The city is hosting more than 5,000 athletes competing in 25 sports throughout the Huntsville-Madison County area in the state’s version of the Olympics.

“This is the largest State Games in the number of sports,” said Judy Ryals, president/CEO of the Huntsville/Madison County Convention & Vistors Bureau. “It will bring a $1.5 million economic impact and is a showcase for Huntsville’s venues.” 

The 36th annual event was also known as the Alabama Sports Festival when it was created and through its first few years.

“The Alabama State Games created a ‘sports festival,’ ” said Anthony Terling, vice president of external affairs for the ASF Foundation. “There are 25 sports and it’s not just a youth games. There is competition for adults, seniors and Miracle League.

“All types of individuals can compete.”

Some sports have on-site registration while team sports have already registered. For information, visit asffoundation.org/alabama-state-games and www.alagames.com.

Also, it’s not only about sports, Terling said. “We’ve given away $300,000 in scholarships.”

Huntsville is hosting for the first time since 2003-04 and will play host this year and next, with an option for a third year.

Ryals said it took teamwork by state, county and city officials to bring the games back to Huntsville, after Dothan hosted last year.

“Sen. Arthur Orr asked why we can’t have the Games,” Ryals said. “So, Mayor (Tommy) Battle and (Madison County) Chairman Dale Strong came to me and said ‘Let’s make it happen.’

“The whole team at the CVB, Huntsville Sports Commission, Parks and Recreation did make it happen. The city and county school systems offered their assistance, too.”

The State Games start Friday with Opening Ceremonies at the Von Braun Center. The ceremonies begin at 7 p.m. and are open to the public. They will also be televised statewide over Alabama Public Television.

“The Opening Ceremonies are going to be spectacular,” Ryals said. “The athletes will march in and we will be honoring first responders.

“It’s really nice to honor that group and give them recognition.”

https://www.asffoundation.org/alabama-state-games

Venue Map and Schedule

Travel industry sets record in Madison County

Visitors to Madison County provided a nearly $1.3 billion economic impact in 2016, according to figures released Wednesday by the Huntsville/Madison County Convention & Visitors Bureau and the Alabama Tourism Department.

It was the highest level ever for the county as travel and tourism provided more than 16,400 jobs. It was a 9.2 percent increase in spending on hotels, restaurants, shopping and transportation, according to the figures provided by the state.
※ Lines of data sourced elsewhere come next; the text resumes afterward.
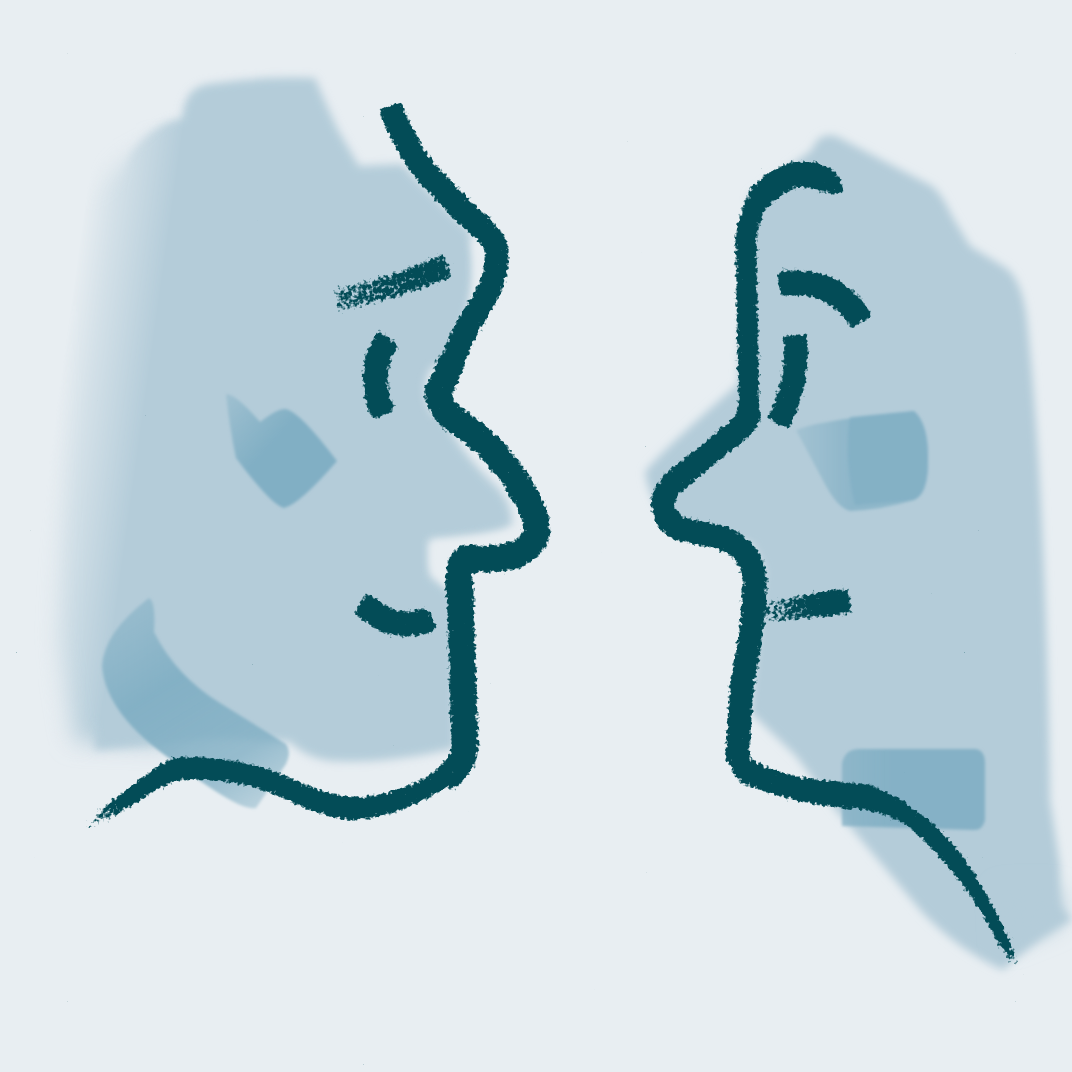
<!DOCTYPE html>
<html lang="en">
<head>
<meta charset="utf-8">
<title>Two faces in conversation</title>
<style>
  :root {
    --paper: #e8eef2;
    --wash: #b4ccd9;
    --wash-deep: #81afc4;
    --crayon: #034c57;
  }
  html, body { margin: 0; background: var(--paper); overflow: hidden; }
  .artwork { display: block; width: 1072px; height: 1072px; background: var(--paper); }
  .wash { fill: var(--wash); }
  .glow { fill: var(--paper); }
  .crayon { fill: none; stroke: var(--crayon); stroke-width: 25; stroke-linejoin: round; stroke-linecap: butt; }
  .crayon .taper { fill: var(--crayon); stroke: none; }
  .crayon-tone { flood-color: var(--crayon); }
  .deep { stop-color: var(--wash-deep); }
  .ink { stop-color: var(--crayon); }
</style>
</head>
<body>
<svg class="artwork" viewBox="0 0 1072 1072" role="img" aria-label="Two crayon profiles facing each other over soft blue washes">
  <defs>
    <filter id="crayon-grain" filterUnits="userSpaceOnUse" x="0" y="0" width="1072" height="1072" color-interpolation-filters="sRGB">
      <feGaussianBlur in="SourceAlpha" stdDeviation="2.6" result="soft"/>
      <feTurbulence type="fractalNoise" baseFrequency="0.27" numOctaves="2" seed="7" result="grain"/>
      <feComposite in="soft" in2="grain" operator="arithmetic" k1="0" k2="0.5" k3="0.5" k4="0"/>
      <feComponentTransfer result="cover">
        <feFuncA type="linear" slope="8" intercept="-3.6"/>
      </feComponentTransfer>
      <feFlood class="crayon-tone"/>
      <feComposite in2="cover" operator="in"/>
    </filter>
    <filter id="soft-edge" filterUnits="userSpaceOnUse" x="0" y="0" width="1072" height="1072"><feGaussianBlur stdDeviation="4"/></filter>
    <filter id="crisp-edge" filterUnits="userSpaceOnUse" x="0" y="0" width="1072" height="1072"><feGaussianBlur stdDeviation="1.8"/></filter>
    <filter id="wide-edge" filterUnits="userSpaceOnUse" x="0" y="0" width="1072" height="1072"><feGaussianBlur stdDeviation="11"/></filter>

    <linearGradient id="left-fade" gradientUnits="userSpaceOnUse" x1="52" y1="440" x2="138" y2="452">
      <stop offset="0" stop-color="#fff" stop-opacity="0"/>
      <stop offset="0.35" stop-color="#fff" stop-opacity="0.4"/>
      <stop offset="1" stop-color="#fff"/>
    </linearGradient>
    <mask id="left-fade-mask" maskUnits="userSpaceOnUse" x="0" y="0" width="1072" height="1072">
      <rect width="1072" height="1072" fill="url(#left-fade)"/>
    </mask>

    <linearGradient id="cheek-left" gradientUnits="userSpaceOnUse" x1="225" y1="395" x2="275" y2="440">
      <stop class="deep" offset="0" stop-opacity="0.4"/><stop class="deep" offset="1"/>
    </linearGradient>
    <linearGradient id="jaw-left" gradientUnits="userSpaceOnUse" x1="140" y1="600" x2="270" y2="810">
      <stop class="deep" offset="0" stop-opacity="0.55"/><stop class="deep" offset="0.35" stop-opacity="0.95"/><stop class="deep" offset="0.75" stop-opacity="0.8"/><stop class="deep" offset="1" stop-opacity="0.4"/>
    </linearGradient>
    <linearGradient id="cheek-right" gradientUnits="userSpaceOnUse" x1="798" y1="0" x2="850" y2="0">
      <stop class="deep" offset="0" stop-opacity="0.35"/><stop class="deep" offset="1" stop-opacity="0.75"/>
    </linearGradient>
    <linearGradient id="neck-right" gradientUnits="userSpaceOnUse" x1="842" y1="0" x2="890" y2="0">
      <stop class="deep" offset="0" stop-opacity="0.75"/><stop class="deep" offset="1" stop-opacity="0.92"/>
    </linearGradient>

    <linearGradient id="brow-left-ink" gradientUnits="userSpaceOnUse" x1="332" y1="0" x2="445" y2="0">
      <stop class="ink" offset="0" stop-opacity="0.5"/><stop class="ink" offset="1" stop-opacity="0.86"/>
    </linearGradient>
    <linearGradient id="mouth-right-ink" gradientUnits="userSpaceOnUse" x1="766" y1="0" x2="825" y2="0">
      <stop class="ink" offset="0" stop-opacity="0.4"/><stop class="ink" offset="1" stop-opacity="0.95"/>
    </linearGradient>
    <linearGradient id="tail-left-ink" gradientUnits="userSpaceOnUse" x1="72" y1="830" x2="125" y2="800">
      <stop offset="0" stop-color="#fff" stop-opacity="0"/><stop offset="1" stop-color="#fff"/>
    </linearGradient>
    <linearGradient id="tail-right-ink" gradientUnits="userSpaceOnUse" x1="1004" y1="938" x2="1026" y2="976">
      <stop offset="0" stop-color="#fff"/><stop offset="1" stop-color="#fff" stop-opacity="0"/>
    </linearGradient>
    <mask id="tail-left-mask" maskUnits="userSpaceOnUse" x="0" y="0" width="1072" height="1072">
      <rect width="1072" height="1072" fill="url(#tail-left-ink)"/>
    </mask>
    <mask id="tail-right-mask" maskUnits="userSpaceOnUse" x="0" y="0" width="1072" height="1072">
      <rect width="1072" height="1072" fill="url(#tail-right-ink)"/>
    </mask>
  </defs>

  <g id="left-washes">
    <g mask="url(#left-fade-mask)">
      <path class="wash" filter="url(#wide-edge)" d="M118 165L165 140L200 700L165 745L72 742L56 640V210Z"/>
      <path class="wash" filter="url(#soft-edge)" d="M182 118Q184 88 208 84Q260 76 315 78Q324 100 338 130L359 166L402 164L470 232Q484 300 440 380L440 410Q458 450 492 482Q512 500 512 524Q500 536 430 540V575L455 595V748Q390 764 332 761Q306 758 290 742L215 738Q150 745 95 750L100 300L130 155Q150 124 182 118Z"/>
    </g>
    <g class="glow" filter="url(#soft-edge)">
      <path d="M432 368Q418 390 434 416L450 405V360Z"/>
      <path d="M472 240Q478 285 470 310L498 290V240Z"/>
      <path d="M430 542L520 532V552L460 565V590Q430 580 430 560Z"/>
    </g>
    <path fill="url(#cheek-left)" filter="url(#crisp-edge)" d="M226 394Q236 394 260 422Q278 408 286 409Q300 412 337 461Q300 504 284 508Q272 506 236 458Q230 430 226 394Z"/>
    <path fill="url(#jaw-left)" filter="url(#crisp-edge)" d="M149 598Q156 602 154 632Q176 676 220 703L286 744Q292 752 286 764L256 808Q240 812 176 763Q106 716 102 666Q104 632 149 598Z"/>
  </g>

  <g id="right-washes">
    <path class="wash" filter="url(#soft-edge)" d="M812 150Q818 132 836 136L932 186Q942 194 952 216L970 246L1006 268Q1022 280 1027 320Q1046 500 1050 800L1060 866V905L1072 920Q1040 936 1003 970Q958 950 922 912L836 810L796 756L750 712L764 570L752 545L665 520Q648 495 645 472Q660 452 738 384L750 195Z"/>
    <path class="wash" filter="url(#wide-edge)" d="M1000 890L1062 890L1060 925L1003 948Z"/>
    <g filter="url(#crisp-edge)">
      <path fill="url(#cheek-right)" d="M796 430Q820 420 914 411Q929 424 928 462Q928 494 914 500Q880 510 850 511Q838 508 826 486Z"/>
      <path fill="#81afc4" fill-opacity="0.75" d="M850 417L914 411Q929 424 928 462Q928 494 914 500L855 505Q844 460 850 417Z"/>
      <path fill="url(#neck-right)" d="M842 764Q844 750 858 749H976Q985 751 985 762V820Q983 830 974 830L842 826Z"/>
    </g>
  </g>

  <g id="left-face" class="crayon" filter="url(#crayon-grain)">
    <path class="profile" stroke-width="24" d="M389 106Q408 150 426 172L466 214Q494 236 496 248Q500 276 480 306Q458 340 450 370"/>
    <path class="profile" stroke-width="27" d="M452 358Q448 376 438 390Q437 404 452 418Q498 446 524 494Q540 520 536 536Q530 548 516 555Q490 561 466 558Q456 566 460 590L465 748Q464 764 444 780"/>
    <path class="taper" d="M474 740Q484 764 452 784Q400 818 352 820Q320 818 270 792Q220 776 180 780Q160 786 128 808L90 832L76 826L164 762Q176 754 210 758Q260 762 300 782Q338 799 362 797Q410 792 446 764Z" mask="url(#tail-left-mask)"/>
    <path class="brow" stroke="url(#brow-left-ink)" d="M335 300Q390 290 448 265"/>
    <path class="eye" d="M389 338Q364 370 384 415"/>
    <path class="mouth" d="M360 603L388 621Q412 628 432 618"/>
  </g>

  <g id="right-face" class="crayon" filter="url(#crayon-grain)">
    <path class="profile" stroke-width="26" d="M829 193Q832 174 796 174Q772 182 758 200"/>
    <path class="profile" stroke-width="21" d="M764 190Q748 214 746 240L749 424"/>
    <path class="profile" stroke-width="24" d="M749 410Q748 426 728 438L684 474Q660 492 663 508Q668 526 684 530L716 536Q756 548 755 586Q752 640 742 684L737 762"/>
    <path class="taper" d="M728 755L750 758Q775 774 820 780L868 784Q920 804 956 848Q980 874 1026 974L1016 976L984 917Q950 862 908 826Q880 808 840 808Q780 800 742 783Q730 774 728 755Z" mask="url(#tail-right-mask)"/>
    <path class="brow" d="M779 284Q836 276 862 322"/>
    <path class="eye" stroke-width="24" d="M795 335Q800 380 778 424"/>
    <path class="mouth" stroke="url(#mouth-right-ink)" d="M766 613L806 606L850 601"/>
  </g>
</svg>
</body>
</html>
“Travel and tourism to Madison County is big business,” CVB President/CEO Judy Ryals said. “It directly impacts the pocketbooks of local residents, and we’re excited to release this information, especially since 2017 was yet another record-breaking year for economic impact.

“We are proud of how the travel and tourism industry supports local jobs, and we are honored to serve the roughly 3.1 million visitors that traveled to Huntsville/Madison County over the past year.”

Statewide, the travel industry grew by $1 billion in 2017 to a record of $14.3 billion in expenditures, and increased jobs by 7,399 to some 186,906 employees, Gov. Kay Ivey announced. She said that the industry grew by 7 percent and attracted an additional 810,000 visitors to top 26 million guests for the first time.